**ASSIGNMENT:**
Scan the entries below and state how many lines contain "icon". No other output.

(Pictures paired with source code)
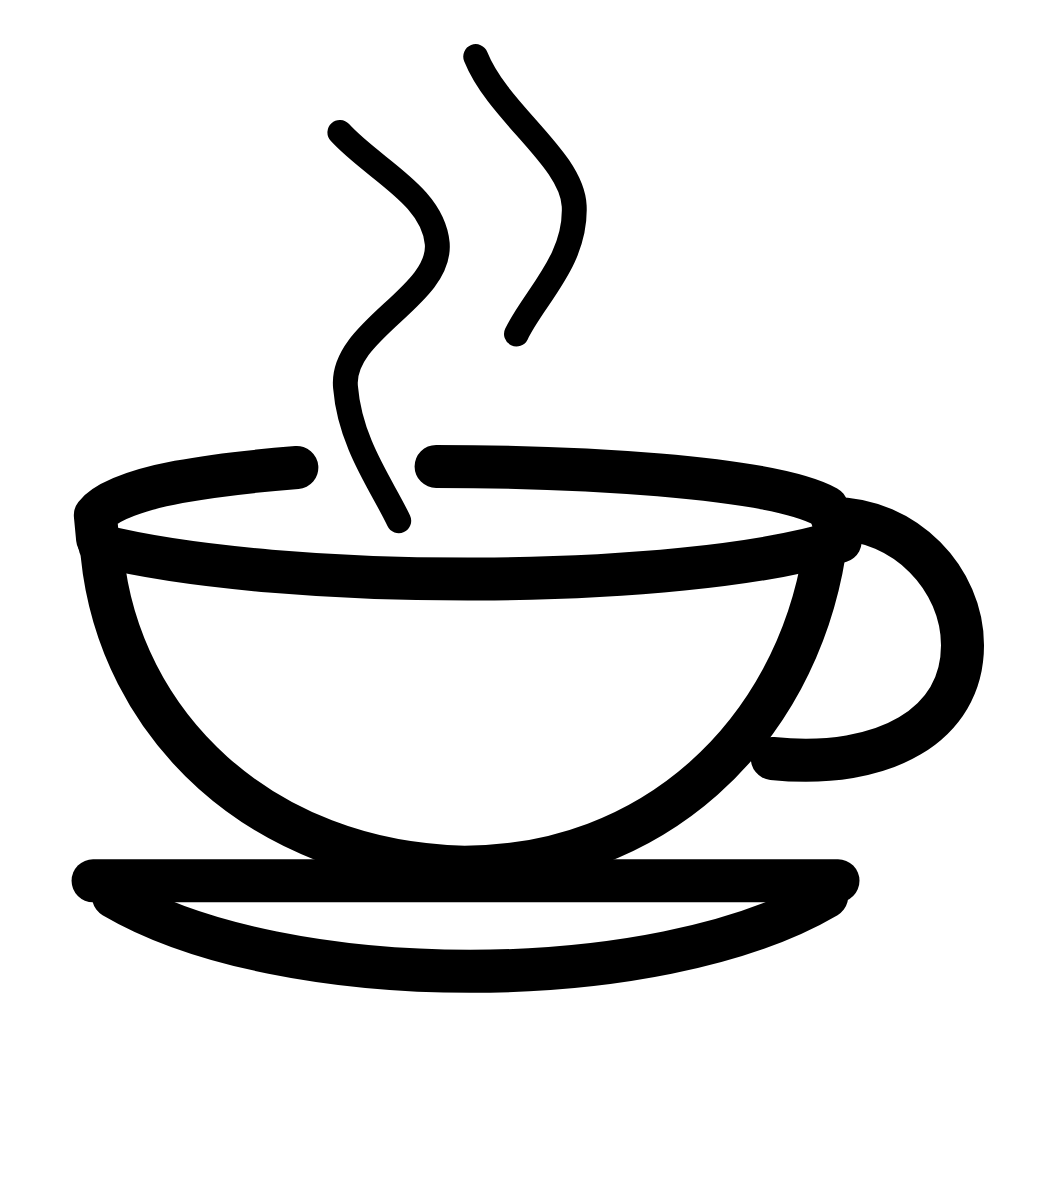
<!DOCTYPE html>
<html lang="en">
<head>
<meta charset="utf-8">
<title>Steaming Cup</title>
<style>
  :root {
    --ink: #000000;
    --paper: #ffffff;
  }
  html, body {
    margin: 0;
    padding: 0;
    width: 1042px;
    height: 1200px;
    overflow: hidden;
    background: var(--paper);
  }
  .cup-icon {
    display: block;
    width: 1042px;
    height: 1200px;
  }
  .stroke {
    fill: none;
    stroke: var(--ink);
    stroke-width: 38;
    stroke-linecap: round;
    stroke-linejoin: round;
  }
  .steam { stroke-width: 22; }
</style>
</head>
<body>
<svg class="cup-icon" viewBox="0 0 920 1060" role="img" aria-label="Steaming cup on a saucer">
  <g id="steam">
    <path class="stroke steam" d="M300,117 C330,150 382,172 386,215 C390,262 300,292 305,342 C309,392 338,430 352,460"/>
    <path class="stroke steam" d="M420,50 C440,100 505,140 507,182 C509,230 472,262 456,295"/>
  </g>
  <g id="cup">
    <path class="stroke" d="M262,413 C200,418 105,428 84,455 L86,476"/>
    <path class="stroke" d="M385,412 C500,412 680,420 730,448"/>
    <path class="stroke" d="M88,482 C250,522 600,522 742,478"/>
    <path class="stroke" d="M90,490 C105,640 230,762 410,766 C575,766 702,650 728,488"/>
    <path id="handle" class="stroke" d="M735,458 C800,458 850,512 850,570 C850,640 782,680 682,670"/>
  </g>
  <g id="saucer">
    <path class="stroke" d="M82,778 L740,778"/>
    <path class="stroke" d="M100,792 C250,880 580,880 730,792"/>
  </g>
</svg>
</body>
</html>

**SOLUTION TO THIS EXERCISE:**
2